Popular Piscines - Garibaldi Damsels

In The Wild

Hypsypops rubicundus is found in a very limited natural distribution that runs roughly from Monterey Bay in California, down the the tip of the Baja of California. This makes its designation as the "State Marine Fish of California" very appropriate. They are found in clear water at depths ranging from the surface down to about 120 feet.

Adults can be found singly or in aggregations over territories that they will defend. Distinct pairs occur during breeding season where the eggs will adhere to the substrate and be defended by the males. Generally damselfish will spawn regularly in concert with lunar cycles and temperate water species spawning is thought to be restricted to the months of warmer water.

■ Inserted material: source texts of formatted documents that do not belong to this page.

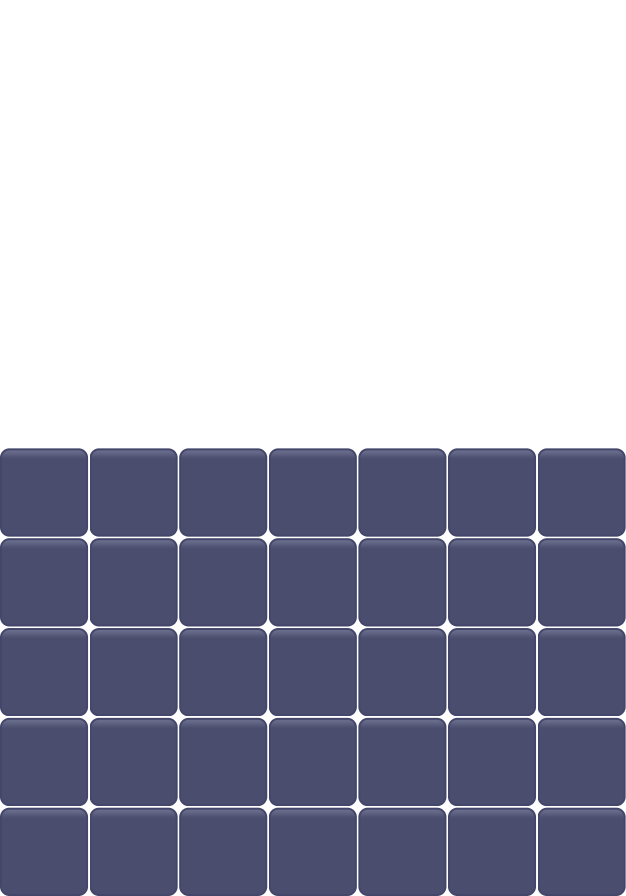
A Shadertoy shader for this pattern:

```glsl
const vec3 PAPER = vec3(1.0);
const vec3 TILE = vec3(0.292, 0.302, 0.428);
const vec3 RIM = vec3(0.262, 0.276, 0.415);
const vec3 SHINE = vec3(0.445, 0.46, 0.58);

// Canvas size measured in grid cells
const vec2 GRID = vec2(538.0, 768.0) / 77.0;
const float ROWS = 5.0;
const float GAP = 0.017;
const float RADIUS = 0.105;

float roundedBox(vec2 p, vec2 halfSize, float radius) {
    vec2 q = abs(p) - halfSize + radius;
    return length(max(q, 0.0)) + min(max(q.x, q.y), 0.0) - radius;
}

float coverage(float dist, float pixel) {
    return clamp(0.5 - dist / pixel, 0.0, 1.0);
}

// Glossy band that fades downward from the top edge
vec3 tileColor(float dist, float depth, float pixel) {
    float gloss = 1.0 - smoothstep(0.015, 0.13, depth);
    float inside = coverage(dist + 0.022, pixel);
    vec3 face = mix(TILE, SHINE, gloss * 0.8);
    return mix(RIM, face, inside);
}

void mainImage(out vec4 fragColor, in vec2 fragCoord) {
    vec2 p = fragCoord / iResolution.xy * GRID;
    float pixel = GRID.y / iResolution.y;

    // Repeated tile, anchored at the lower left of each cell
    vec2 local = fract(p);
    float side = 1.0 - GAP;
    float dist = roundedBox(local - 0.5 * side, vec2(0.5 * side), RADIUS);
    float depth = side - local.y;

    // Only the lower rows hold tiles
    float mask = coverage(dist, pixel) * step(p.y, ROWS);
    vec3 color = mix(PAPER, tileColor(dist, depth, pixel), mask);
    fragColor = vec4(color, 1.0);
}
```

Garibaldi Damsels are capable of living up to 20 years, but as with most animals, the vast majority of the mortality happen in the first year, so average adult lifespans are much shorter than that. The largest H. rubicundus on record is just under 12 inches.

In the Aquarium

Like many damsels these fish change appearances fairly dramatically over their lives. They start small, with brilliant electric blue spots (shown below), which they lose as they age and segue into their all bright orange adult coloration (shown top right). As adults, they are among, if not the, largest damselfish.

Also like many damsels, they have a reputation for being pugnacious. For this reason, we suggest keeping them with other like minded fish, but not other Garibaldi damsels as they are quite aggressive with conspecifics when in a confined range. As for diet, they will eat pretty much anything you feed them, though they will maintain the most brilliant orange coloration with a varied diet. We feed them a mix of pelletized, gel and thawed foods. Recently much progress has been made in attempts to aquaculture this fish. You can read more here.


Rudie H Kuiter & Helmut Debelius, World Atlas of Marine Fishes, 1st ed. (IKAN-Unterwasserarchiv 2006) rubicundus
Internal References: Adam Mangino, Eli Fleishauer